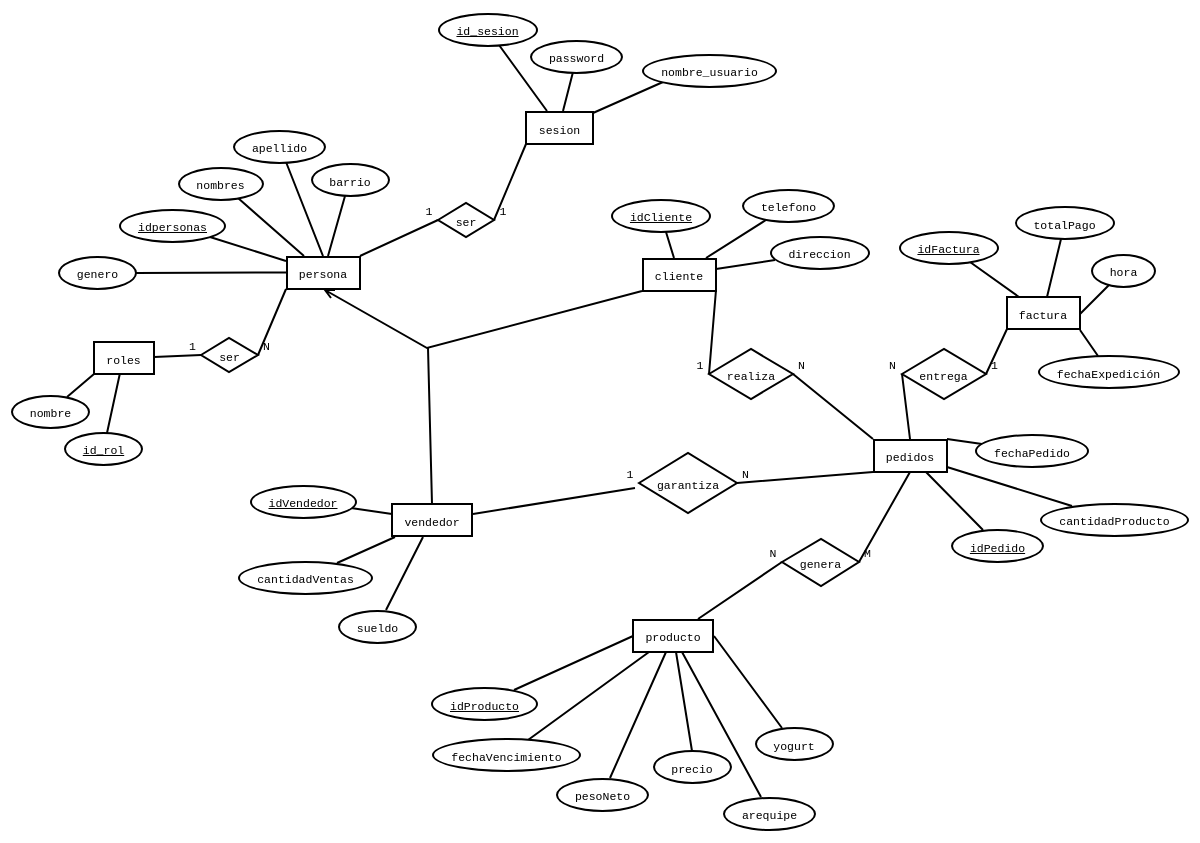
<!DOCTYPE html>
<html lang="es">
<head>
<meta charset="utf-8">
<title>Diagrama entidad-relación</title>
<style>
:root { --ink: #000; --paper: #fff; --stroke: 2px; }
* { box-sizing: border-box; }
html, body { margin: 0; background: var(--paper); }
.diagram {
  position: relative; width: 1200px; height: 843px; overflow: hidden;
  background: var(--paper); color: var(--ink);
  font: 11.5px/14px "Liberation Mono", monospace;
}
.connections { position: absolute; left: 0; top: 0; fill: none; stroke: var(--ink); stroke-width: var(--stroke); }
.connections polygon { fill: var(--paper); }
.entity, .attribute, .relation, .cardinality {
  position: absolute; display: flex; align-items: center; justify-content: center;
  left: calc(var(--x) * 1px - var(--w) * .5px); top: calc(var(--y) * 1px - 17px);
  width: calc(var(--w) * 1px); height: 34px; padding-top: 5px; white-space: nowrap;
}
.entity, .attribute { border: var(--stroke) solid var(--ink); background: var(--paper); }
.attribute { border-radius: 50%; }
.key { text-decoration: underline; text-decoration-skip-ink: none; }
.relation { --w: 80; }
.cardinality { --w: 12; padding-top: 0; }
</style>
</head>
<body>
<main class="diagram">
  <svg class="connections" width="1200" height="843" viewBox="0 0 1200 843" aria-hidden="true">
    <g class="attribute-lines">
      <path d="M499 45L547 111M573 72L563 111M663 82L593 113"/>
      <path d="M286 162L323 256M238 198L304 256M345 196L328 256M210 237L286 261M136 273L286 272.5"/>
      <path d="M94 374L67 397M120 373L107 433"/>
      <path d="M666 232L674 258M766 220L706 258M775 260L716 269"/>
      <path d="M970 262L1019 297M1061 239L1047 297M1109 285L1080 314M1080 330L1098 356"/>
      <path d="M947 439L982 444M947 467L1072 506M926 472L983 530"/>
      <path d="M351 508L392 514M395 537L337 563M423 537L386 610"/>
      <path d="M633 636L514 690M649 652L528 740M666 652L610 778M676 652L692 751M682 652L761 797M714 636L782 728"/>
    </g>
    <g class="relation-lines">
      <path d="M360 256L438 220M494 220L526 144"/>
      <path d="M154 357L201 355M258 355L286 289"/>
      <path d="M716 290L709 374M793 374L873 439"/>
      <path d="M1007 329L986 374M902 374L910 439"/>
      <path d="M473 514L635 488M737 483L873 472"/>
      <path d="M910 472L859 562M782 562L698 619"/>
    </g>
    <g class="inheritance">
      <path d="M642 291L427 348L325 290M428 348L432 504M335 290H325L331 298"/>
    </g>
    <g class="relation-shapes">
      <polygon points="438,220 466,203 494,220 466,237"/>
      <polygon points="201,355 229,338 258,355 229,372"/>
      <polygon points="709,374 751,349 793,374 751,399"/>
      <polygon points="902,374 944,349 986,374 944,399"/>
      <polygon points="639,483 688,453 737,483 688,513"/>
      <polygon points="782,562 821,539 859,562 821,586"/>
    </g>
  </svg>

  <section aria-label="sesion">
    <div class="entity" style="--x:559.5;--y:128;--w:69">sesion</div>
    <div class="attribute key" style="--x:487.5;--y:29.5;--w:100">id_sesion</div>
    <div class="attribute" style="--x:576.5;--y:56.5;--w:93">password</div>
    <div class="attribute" style="--x:709.5;--y:70.5;--w:135">nombre_usuario</div>
  </section>

  <section aria-label="persona">
    <div class="entity" style="--x:323;--y:272.5;--w:75">persona</div>
    <div class="attribute" style="--x:279.5;--y:146.5;--w:93">apellido</div>
    <div class="attribute" style="--x:220.5;--y:183.5;--w:86">nombres</div>
    <div class="attribute" style="--x:350;--y:180;--w:79">barrio</div>
    <div class="attribute key" style="--x:172.5;--y:225.5;--w:107">idpersonas</div>
    <div class="attribute" style="--x:97.5;--y:272.5;--w:79">genero</div>
  </section>

  <section aria-label="roles">
    <div class="entity" style="--x:123.5;--y:358;--w:62">roles</div>
    <div class="attribute" style="--x:50.5;--y:411.5;--w:79">nombre</div>
    <div class="attribute key" style="--x:103.5;--y:448.5;--w:79">id_rol</div>
  </section>

  <section aria-label="cliente">
    <div class="entity" style="--x:679;--y:274.5;--w:75">cliente</div>
    <div class="attribute key" style="--x:661;--y:215.5;--w:100">idCliente</div>
    <div class="attribute" style="--x:788.5;--y:205.5;--w:93">telefono</div>
    <div class="attribute" style="--x:819.5;--y:252.5;--w:100">direccion</div>
  </section>

  <section aria-label="factura">
    <div class="entity" style="--x:1043;--y:313;--w:75">factura</div>
    <div class="attribute key" style="--x:948.5;--y:247.5;--w:100">idFactura</div>
    <div class="attribute" style="--x:1064.5;--y:223;--w:100">totalPago</div>
    <div class="attribute" style="--x:1123.5;--y:270.5;--w:65">hora</div>
    <div class="attribute" style="--x:1108.5;--y:372;--w:142">fechaExpedición</div>
  </section>

  <section aria-label="pedidos">
    <div class="entity" style="--x:910;--y:455.5;--w:75">pedidos</div>
    <div class="attribute" style="--x:1032;--y:451;--w:114">fechaPedido</div>
    <div class="attribute" style="--x:1114.5;--y:519.5;--w:149">cantidadProducto</div>
    <div class="attribute key" style="--x:997.5;--y:546;--w:93">idPedido</div>
  </section>

  <section aria-label="vendedor">
    <div class="entity" style="--x:432;--y:520;--w:82">vendedor</div>
    <div class="attribute key" style="--x:303;--y:501.5;--w:107">idVendedor</div>
    <div class="attribute" style="--x:305.5;--y:577.5;--w:135">cantidadVentas</div>
    <div class="attribute" style="--x:377.5;--y:626.5;--w:79">sueldo</div>
  </section>

  <section aria-label="producto">
    <div class="entity" style="--x:673;--y:635.5;--w:82">producto</div>
    <div class="attribute key" style="--x:484.5;--y:704;--w:107">idProducto</div>
    <div class="attribute" style="--x:506.5;--y:755;--w:149">fechaVencimiento</div>
    <div class="attribute" style="--x:602.5;--y:794.5;--w:93">pesoNeto</div>
    <div class="attribute" style="--x:692;--y:767;--w:79">precio</div>
    <div class="attribute" style="--x:769.5;--y:813.5;--w:93">arequipe</div>
    <div class="attribute" style="--x:794;--y:744;--w:79">yogurt</div>
  </section>

  <section aria-label="Relaciones">
    <div class="relation" style="--x:466;--y:220">ser</div>
    <div class="cardinality" style="--x:429;--y:212">1</div>
    <div class="cardinality" style="--x:503;--y:212">1</div>

    <div class="relation" style="--x:229.5;--y:355">ser</div>
    <div class="cardinality" style="--x:192.5;--y:347">1</div>
    <div class="cardinality" style="--x:266.5;--y:347">N</div>

    <div class="relation" style="--x:751;--y:374.5">realiza</div>
    <div class="cardinality" style="--x:700;--y:366">1</div>
    <div class="cardinality" style="--x:801.5;--y:366">N</div>

    <div class="relation" style="--x:943.5;--y:374">entrega</div>
    <div class="cardinality" style="--x:892.5;--y:366">N</div>
    <div class="cardinality" style="--x:994.5;--y:366">1</div>

    <div class="relation" style="--x:688;--y:483">garantiza</div>
    <div class="cardinality" style="--x:630;--y:475">1</div>
    <div class="cardinality" style="--x:745.5;--y:475">N</div>

    <div class="relation" style="--x:820.5;--y:562.5">genera</div>
    <div class="cardinality" style="--x:773;--y:554">N</div>
    <div class="cardinality" style="--x:867.5;--y:554">M</div>
  </section>
</main>
</body>
</html>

········

Output the full listing verbatim; pictures stay out.

> **Response to this exercise**
<!DOCTYPE html>
<html lang="es">
<head>
<meta charset="utf-8">
<title>Diagrama entidad-relación</title>
<style>
:root { --ink: #000; --paper: #fff; --stroke: 2px; }
* { box-sizing: border-box; }
html, body { margin: 0; background: var(--paper); }
.diagram {
  position: relative; width: 1200px; height: 843px; overflow: hidden;
  background: var(--paper); color: var(--ink);
  font: 11.5px/14px "Liberation Mono", monospace;
}
.connections { position: absolute; left: 0; top: 0; fill: none; stroke: var(--ink); stroke-width: var(--stroke); }
.connections polygon { fill: var(--paper); }
.entity, .attribute, .relation, .cardinality {
  position: absolute; display: flex; align-items: center; justify-content: center;
  left: calc(var(--x) * 1px - var(--w) * .5px); top: calc(var(--y) * 1px - 17px);
  width: calc(var(--w) * 1px); height: 34px; padding-top: 5px; white-space: nowrap;
}
.entity, .attribute { border: var(--stroke) solid var(--ink); background: var(--paper); }
.attribute { border-radius: 50%; }
.key { text-decoration: underline; text-decoration-skip-ink: none; }
.relation { --w: 80; }
.cardinality { --w: 12; padding-top: 0; }
</style>
</head>
<body>
<main class="diagram">
  <svg class="connections" width="1200" height="843" viewBox="0 0 1200 843" aria-hidden="true">
    <g class="attribute-lines">
      <path d="M499 45L547 111M573 72L563 111M663 82L593 113"/>
      <path d="M286 162L323 256M238 198L304 256M345 196L328 256M210 237L286 261M136 273L286 272.5"/>
      <path d="M94 374L67 397M120 373L107 433"/>
      <path d="M666 232L674 258M766 220L706 258M775 260L716 269"/>
      <path d="M970 262L1019 297M1061 239L1047 297M1109 285L1080 314M1080 330L1098 356"/>
      <path d="M947 439L982 444M947 467L1072 506M926 472L983 530"/>
      <path d="M351 508L392 514M395 537L337 563M423 537L386 610"/>
      <path d="M633 636L514 690M649 652L528 740M666 652L610 778M676 652L692 751M682 652L761 797M714 636L782 728"/>
    </g>
    <g class="relation-lines">
      <path d="M360 256L438 220M494 220L526 144"/>
      <path d="M154 357L201 355M258 355L286 289"/>
      <path d="M716 290L709 374M793 374L873 439"/>
      <path d="M1007 329L986 374M902 374L910 439"/>
      <path d="M473 514L635 488M737 483L873 472"/>
      <path d="M910 472L859 562M782 562L698 619"/>
    </g>
    <g class="inheritance">
      <path d="M642 291L427 348L325 290M428 348L432 504M335 290H325L331 298"/>
    </g>
    <g class="relation-shapes">
      <polygon points="438,220 466,203 494,220 466,237"/>
      <polygon points="201,355 229,338 258,355 229,372"/>
      <polygon points="709,374 751,349 793,374 751,399"/>
      <polygon points="902,374 944,349 986,374 944,399"/>
      <polygon points="639,483 688,453 737,483 688,513"/>
      <polygon points="782,562 821,539 859,562 821,586"/>
    </g>
  </svg>

  <section aria-label="sesion">
    <div class="entity" style="--x:559.5;--y:128;--w:69">sesion</div>
    <div class="attribute key" style="--x:487.5;--y:29.5;--w:100">id_sesion</div>
    <div class="attribute" style="--x:576.5;--y:56.5;--w:93">password</div>
    <div class="attribute" style="--x:709.5;--y:70.5;--w:135">nombre_usuario</div>
  </section>

  <section aria-label="persona">
    <div class="entity" style="--x:323;--y:272.5;--w:75">persona</div>
    <div class="attribute" style="--x:279.5;--y:146.5;--w:93">apellido</div>
    <div class="attribute" style="--x:220.5;--y:183.5;--w:86">nombres</div>
    <div class="attribute" style="--x:350;--y:180;--w:79">barrio</div>
    <div class="attribute key" style="--x:172.5;--y:225.5;--w:107">idpersonas</div>
    <div class="attribute" style="--x:97.5;--y:272.5;--w:79">genero</div>
  </section>

  <section aria-label="roles">
    <div class="entity" style="--x:123.5;--y:358;--w:62">roles</div>
    <div class="attribute" style="--x:50.5;--y:411.5;--w:79">nombre</div>
    <div class="attribute key" style="--x:103.5;--y:448.5;--w:79">id_rol</div>
  </section>

  <section aria-label="cliente">
    <div class="entity" style="--x:679;--y:274.5;--w:75">cliente</div>
    <div class="attribute key" style="--x:661;--y:215.5;--w:100">idCliente</div>
    <div class="attribute" style="--x:788.5;--y:205.5;--w:93">telefono</div>
    <div class="attribute" style="--x:819.5;--y:252.5;--w:100">direccion</div>
  </section>

  <section aria-label="factura">
    <div class="entity" style="--x:1043;--y:313;--w:75">factura</div>
    <div class="attribute key" style="--x:948.5;--y:247.5;--w:100">idFactura</div>
    <div class="attribute" style="--x:1064.5;--y:223;--w:100">totalPago</div>
    <div class="attribute" style="--x:1123.5;--y:270.5;--w:65">hora</div>
    <div class="attribute" style="--x:1108.5;--y:372;--w:142">fechaExpedición</div>
  </section>

  <section aria-label="pedidos">
    <div class="entity" style="--x:910;--y:455.5;--w:75">pedidos</div>
    <div class="attribute" style="--x:1032;--y:451;--w:114">fechaPedido</div>
    <div class="attribute" style="--x:1114.5;--y:519.5;--w:149">cantidadProducto</div>
    <div class="attribute key" style="--x:997.5;--y:546;--w:93">idPedido</div>
  </section>

  <section aria-label="vendedor">
    <div class="entity" style="--x:432;--y:520;--w:82">vendedor</div>
    <div class="attribute key" style="--x:303;--y:501.5;--w:107">idVendedor</div>
    <div class="attribute" style="--x:305.5;--y:577.5;--w:135">cantidadVentas</div>
    <div class="attribute" style="--x:377.5;--y:626.5;--w:79">sueldo</div>
  </section>

  <section aria-label="producto">
    <div class="entity" style="--x:673;--y:635.5;--w:82">producto</div>
    <div class="attribute key" style="--x:484.5;--y:704;--w:107">idProducto</div>
    <div class="attribute" style="--x:506.5;--y:755;--w:149">fechaVencimiento</div>
    <div class="attribute" style="--x:602.5;--y:794.5;--w:93">pesoNeto</div>
    <div class="attribute" style="--x:692;--y:767;--w:79">precio</div>
    <div class="attribute" style="--x:769.5;--y:813.5;--w:93">arequipe</div>
    <div class="attribute" style="--x:794;--y:744;--w:79">yogurt</div>
  </section>

  <section aria-label="Relaciones">
    <div class="relation" style="--x:466;--y:220">ser</div>
    <div class="cardinality" style="--x:429;--y:212">1</div>
    <div class="cardinality" style="--x:503;--y:212">1</div>

    <div class="relation" style="--x:229.5;--y:355">ser</div>
    <div class="cardinality" style="--x:192.5;--y:347">1</div>
    <div class="cardinality" style="--x:266.5;--y:347">N</div>

    <div class="relation" style="--x:751;--y:374.5">realiza</div>
    <div class="cardinality" style="--x:700;--y:366">1</div>
    <div class="cardinality" style="--x:801.5;--y:366">N</div>

    <div class="relation" style="--x:943.5;--y:374">entrega</div>
    <div class="cardinality" style="--x:892.5;--y:366">N</div>
    <div class="cardinality" style="--x:994.5;--y:366">1</div>

    <div class="relation" style="--x:688;--y:483">garantiza</div>
    <div class="cardinality" style="--x:630;--y:475">1</div>
    <div class="cardinality" style="--x:745.5;--y:475">N</div>

    <div class="relation" style="--x:820.5;--y:562.5">genera</div>
    <div class="cardinality" style="--x:773;--y:554">N</div>
    <div class="cardinality" style="--x:867.5;--y:554">M</div>
  </section>
</main>
</body>
</html>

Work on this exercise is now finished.